# Task statement
Across the listing, how many lines contain "grid"? The reply is the number alone.

# Data extract

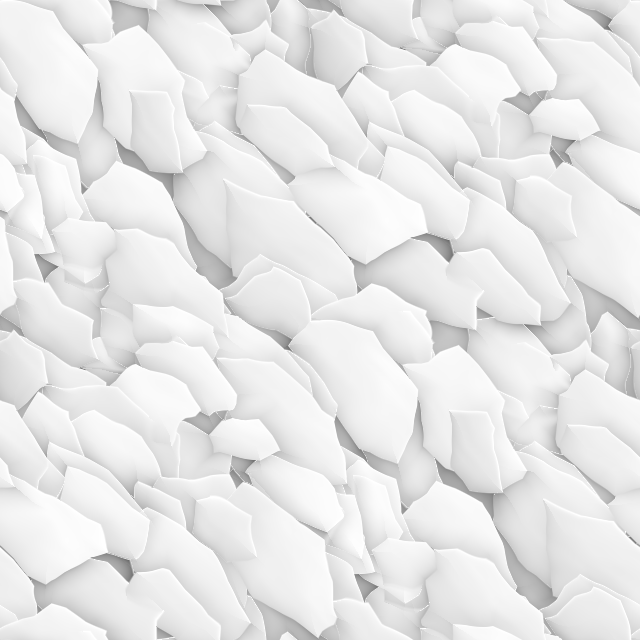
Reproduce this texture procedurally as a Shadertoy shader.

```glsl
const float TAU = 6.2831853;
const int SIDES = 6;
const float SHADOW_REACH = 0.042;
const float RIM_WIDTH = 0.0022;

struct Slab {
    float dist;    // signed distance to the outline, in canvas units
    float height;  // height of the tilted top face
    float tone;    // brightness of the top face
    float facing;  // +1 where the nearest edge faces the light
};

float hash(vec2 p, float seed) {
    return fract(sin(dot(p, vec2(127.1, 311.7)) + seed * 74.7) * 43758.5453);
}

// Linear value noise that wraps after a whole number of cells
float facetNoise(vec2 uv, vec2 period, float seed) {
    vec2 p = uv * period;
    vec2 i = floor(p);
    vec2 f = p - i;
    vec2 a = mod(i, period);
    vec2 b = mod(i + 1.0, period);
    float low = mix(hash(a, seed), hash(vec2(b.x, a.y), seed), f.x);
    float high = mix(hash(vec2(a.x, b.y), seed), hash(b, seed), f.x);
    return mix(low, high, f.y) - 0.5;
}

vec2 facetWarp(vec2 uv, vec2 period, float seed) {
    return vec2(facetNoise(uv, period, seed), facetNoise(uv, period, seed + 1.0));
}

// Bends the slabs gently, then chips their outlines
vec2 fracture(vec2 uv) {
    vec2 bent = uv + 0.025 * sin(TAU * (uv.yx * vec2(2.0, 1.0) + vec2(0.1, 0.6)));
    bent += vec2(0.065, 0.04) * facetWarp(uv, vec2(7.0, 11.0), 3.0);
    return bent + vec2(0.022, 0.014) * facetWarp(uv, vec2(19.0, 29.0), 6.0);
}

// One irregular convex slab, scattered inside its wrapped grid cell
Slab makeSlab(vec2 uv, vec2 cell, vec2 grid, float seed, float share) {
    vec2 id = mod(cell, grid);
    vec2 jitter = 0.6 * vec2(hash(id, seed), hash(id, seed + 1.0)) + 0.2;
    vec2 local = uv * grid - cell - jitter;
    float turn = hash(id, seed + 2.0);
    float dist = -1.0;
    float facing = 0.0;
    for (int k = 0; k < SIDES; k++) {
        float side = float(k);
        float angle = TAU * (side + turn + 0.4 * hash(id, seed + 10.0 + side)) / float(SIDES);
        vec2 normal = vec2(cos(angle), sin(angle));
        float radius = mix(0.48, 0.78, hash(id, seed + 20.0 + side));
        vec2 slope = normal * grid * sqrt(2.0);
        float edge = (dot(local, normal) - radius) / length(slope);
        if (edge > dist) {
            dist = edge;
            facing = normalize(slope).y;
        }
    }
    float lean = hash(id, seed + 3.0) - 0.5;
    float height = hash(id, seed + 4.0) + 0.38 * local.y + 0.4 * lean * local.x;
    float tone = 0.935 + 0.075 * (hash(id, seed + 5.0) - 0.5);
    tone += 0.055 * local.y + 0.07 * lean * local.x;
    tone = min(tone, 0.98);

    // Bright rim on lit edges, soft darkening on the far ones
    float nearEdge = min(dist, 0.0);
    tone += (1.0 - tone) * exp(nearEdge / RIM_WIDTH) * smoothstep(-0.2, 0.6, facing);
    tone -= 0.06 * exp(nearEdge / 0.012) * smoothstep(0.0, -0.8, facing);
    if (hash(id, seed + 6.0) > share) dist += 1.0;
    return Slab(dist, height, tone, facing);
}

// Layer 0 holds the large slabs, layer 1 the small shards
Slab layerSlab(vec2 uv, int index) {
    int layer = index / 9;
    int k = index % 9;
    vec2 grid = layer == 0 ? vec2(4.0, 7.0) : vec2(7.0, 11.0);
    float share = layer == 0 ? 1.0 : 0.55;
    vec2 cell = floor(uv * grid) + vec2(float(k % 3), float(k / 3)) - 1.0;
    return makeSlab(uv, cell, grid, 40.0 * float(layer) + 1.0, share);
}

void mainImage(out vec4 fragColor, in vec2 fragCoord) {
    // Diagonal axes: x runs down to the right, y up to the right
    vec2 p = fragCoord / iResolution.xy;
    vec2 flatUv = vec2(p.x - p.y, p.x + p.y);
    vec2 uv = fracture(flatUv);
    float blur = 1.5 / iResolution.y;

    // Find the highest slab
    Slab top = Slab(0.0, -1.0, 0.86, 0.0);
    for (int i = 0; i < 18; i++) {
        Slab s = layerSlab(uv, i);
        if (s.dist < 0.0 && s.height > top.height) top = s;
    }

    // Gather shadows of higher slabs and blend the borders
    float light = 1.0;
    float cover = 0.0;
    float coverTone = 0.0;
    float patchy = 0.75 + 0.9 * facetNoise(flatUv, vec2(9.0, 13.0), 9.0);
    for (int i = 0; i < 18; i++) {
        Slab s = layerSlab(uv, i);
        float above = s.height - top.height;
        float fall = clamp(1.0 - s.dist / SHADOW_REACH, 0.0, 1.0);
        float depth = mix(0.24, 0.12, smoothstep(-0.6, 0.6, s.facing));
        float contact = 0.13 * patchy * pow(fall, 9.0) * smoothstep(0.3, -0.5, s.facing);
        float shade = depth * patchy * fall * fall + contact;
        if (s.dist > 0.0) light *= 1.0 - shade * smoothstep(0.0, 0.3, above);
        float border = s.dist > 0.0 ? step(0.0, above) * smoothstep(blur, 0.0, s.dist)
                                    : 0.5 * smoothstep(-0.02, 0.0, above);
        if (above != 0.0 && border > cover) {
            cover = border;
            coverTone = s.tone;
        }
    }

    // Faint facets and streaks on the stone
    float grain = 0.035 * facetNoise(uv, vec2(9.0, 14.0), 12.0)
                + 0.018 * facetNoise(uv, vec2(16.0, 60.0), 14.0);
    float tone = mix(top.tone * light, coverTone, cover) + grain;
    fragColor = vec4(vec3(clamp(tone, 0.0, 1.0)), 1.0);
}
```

--

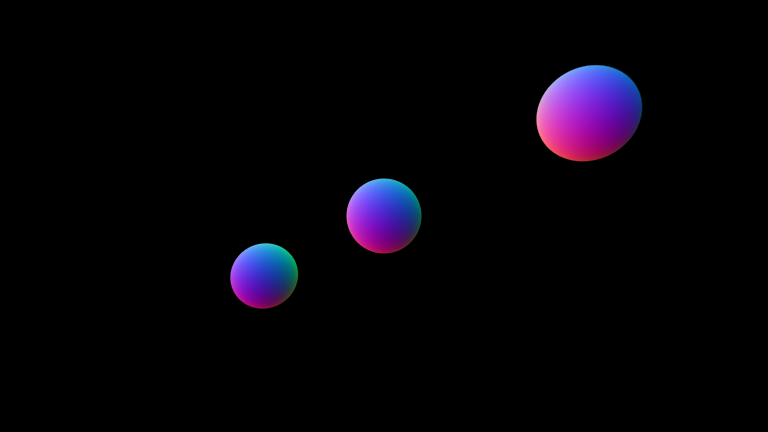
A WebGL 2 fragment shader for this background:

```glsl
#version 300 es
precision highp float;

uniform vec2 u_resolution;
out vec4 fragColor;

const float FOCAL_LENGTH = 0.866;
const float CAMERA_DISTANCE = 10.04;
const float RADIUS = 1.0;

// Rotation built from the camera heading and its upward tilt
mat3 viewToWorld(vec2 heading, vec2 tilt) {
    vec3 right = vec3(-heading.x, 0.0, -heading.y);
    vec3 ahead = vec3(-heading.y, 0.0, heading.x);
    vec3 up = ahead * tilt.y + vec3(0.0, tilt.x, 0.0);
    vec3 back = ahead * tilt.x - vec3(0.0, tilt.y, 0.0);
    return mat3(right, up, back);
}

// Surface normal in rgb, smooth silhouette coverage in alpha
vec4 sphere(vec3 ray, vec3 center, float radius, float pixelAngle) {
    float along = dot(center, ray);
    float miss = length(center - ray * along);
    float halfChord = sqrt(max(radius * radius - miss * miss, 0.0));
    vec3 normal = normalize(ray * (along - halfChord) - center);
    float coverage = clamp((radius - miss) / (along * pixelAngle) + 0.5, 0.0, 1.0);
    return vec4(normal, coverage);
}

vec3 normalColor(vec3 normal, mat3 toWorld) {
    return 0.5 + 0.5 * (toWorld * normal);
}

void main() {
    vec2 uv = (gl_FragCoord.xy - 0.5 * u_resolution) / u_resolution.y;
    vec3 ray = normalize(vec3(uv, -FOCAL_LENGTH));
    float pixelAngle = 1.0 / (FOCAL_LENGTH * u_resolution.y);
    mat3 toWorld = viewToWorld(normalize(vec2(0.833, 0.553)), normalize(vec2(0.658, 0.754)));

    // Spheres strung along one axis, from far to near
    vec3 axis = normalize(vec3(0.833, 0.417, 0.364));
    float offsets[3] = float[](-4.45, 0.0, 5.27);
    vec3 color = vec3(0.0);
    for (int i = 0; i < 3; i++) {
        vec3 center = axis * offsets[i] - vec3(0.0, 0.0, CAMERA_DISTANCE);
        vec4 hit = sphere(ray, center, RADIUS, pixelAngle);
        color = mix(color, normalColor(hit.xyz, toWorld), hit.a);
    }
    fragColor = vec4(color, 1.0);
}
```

---

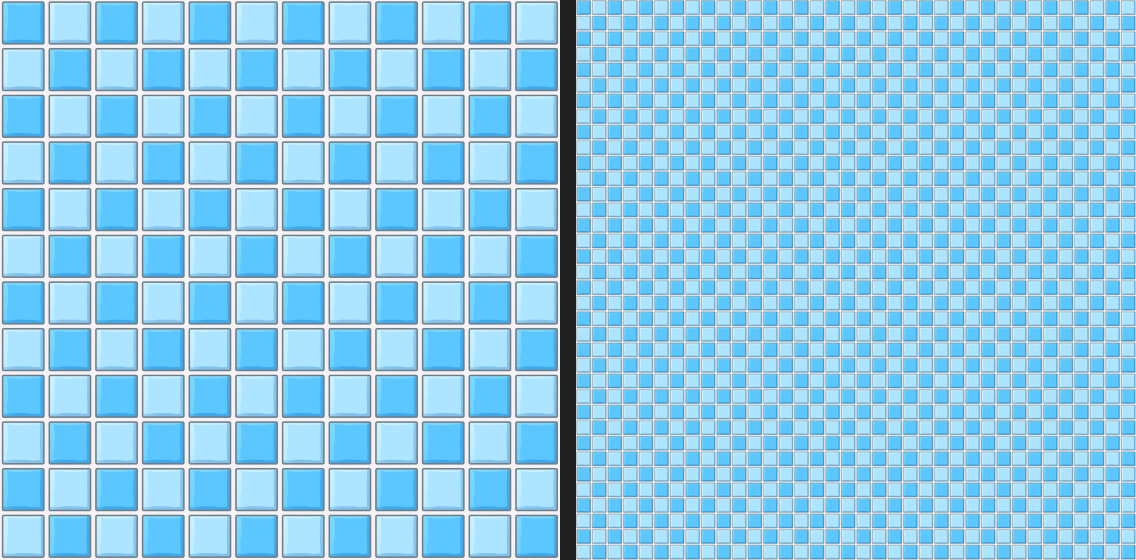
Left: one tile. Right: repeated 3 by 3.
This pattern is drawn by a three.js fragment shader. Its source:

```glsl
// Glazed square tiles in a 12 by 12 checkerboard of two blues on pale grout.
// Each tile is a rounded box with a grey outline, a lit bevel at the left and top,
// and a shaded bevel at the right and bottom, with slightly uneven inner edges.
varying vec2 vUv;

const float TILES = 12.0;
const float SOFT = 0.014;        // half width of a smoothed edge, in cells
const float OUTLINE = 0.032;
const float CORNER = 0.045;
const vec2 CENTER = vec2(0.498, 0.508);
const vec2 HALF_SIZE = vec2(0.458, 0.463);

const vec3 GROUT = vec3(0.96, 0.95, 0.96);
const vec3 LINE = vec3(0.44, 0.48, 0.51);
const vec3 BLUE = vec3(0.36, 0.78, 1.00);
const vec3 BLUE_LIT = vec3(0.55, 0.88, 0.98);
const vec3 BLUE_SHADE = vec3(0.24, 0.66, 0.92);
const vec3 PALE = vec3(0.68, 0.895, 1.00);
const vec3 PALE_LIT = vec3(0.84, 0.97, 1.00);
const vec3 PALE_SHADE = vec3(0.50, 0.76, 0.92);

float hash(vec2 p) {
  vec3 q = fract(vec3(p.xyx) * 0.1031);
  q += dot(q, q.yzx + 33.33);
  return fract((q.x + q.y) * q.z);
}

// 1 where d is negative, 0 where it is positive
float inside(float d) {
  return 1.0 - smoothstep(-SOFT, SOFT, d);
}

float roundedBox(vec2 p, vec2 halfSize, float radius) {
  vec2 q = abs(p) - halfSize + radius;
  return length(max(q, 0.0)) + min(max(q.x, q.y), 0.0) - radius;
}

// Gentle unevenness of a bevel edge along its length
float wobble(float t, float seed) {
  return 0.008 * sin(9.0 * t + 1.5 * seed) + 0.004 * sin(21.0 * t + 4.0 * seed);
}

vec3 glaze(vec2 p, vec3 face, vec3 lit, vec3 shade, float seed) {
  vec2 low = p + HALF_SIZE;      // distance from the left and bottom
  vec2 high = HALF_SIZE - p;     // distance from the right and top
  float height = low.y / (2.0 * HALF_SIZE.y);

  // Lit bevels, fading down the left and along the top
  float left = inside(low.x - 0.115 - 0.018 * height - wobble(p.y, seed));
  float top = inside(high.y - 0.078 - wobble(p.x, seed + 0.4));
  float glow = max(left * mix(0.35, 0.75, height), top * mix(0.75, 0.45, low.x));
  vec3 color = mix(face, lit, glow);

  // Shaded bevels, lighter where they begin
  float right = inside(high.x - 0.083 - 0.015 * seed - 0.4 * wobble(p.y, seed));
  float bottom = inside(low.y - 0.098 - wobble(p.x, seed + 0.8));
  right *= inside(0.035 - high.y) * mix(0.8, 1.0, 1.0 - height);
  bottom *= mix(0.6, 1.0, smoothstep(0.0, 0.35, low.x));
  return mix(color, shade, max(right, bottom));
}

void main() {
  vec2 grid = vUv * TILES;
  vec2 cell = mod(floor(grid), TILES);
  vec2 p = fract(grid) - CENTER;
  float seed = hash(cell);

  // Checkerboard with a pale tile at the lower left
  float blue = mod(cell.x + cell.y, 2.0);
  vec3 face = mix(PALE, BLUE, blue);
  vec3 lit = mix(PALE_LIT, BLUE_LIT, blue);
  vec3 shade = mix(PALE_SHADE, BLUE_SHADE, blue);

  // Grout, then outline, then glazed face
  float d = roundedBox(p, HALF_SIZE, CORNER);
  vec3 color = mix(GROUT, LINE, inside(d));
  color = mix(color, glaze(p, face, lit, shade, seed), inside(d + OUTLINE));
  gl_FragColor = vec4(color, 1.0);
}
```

# Solution for this problem
11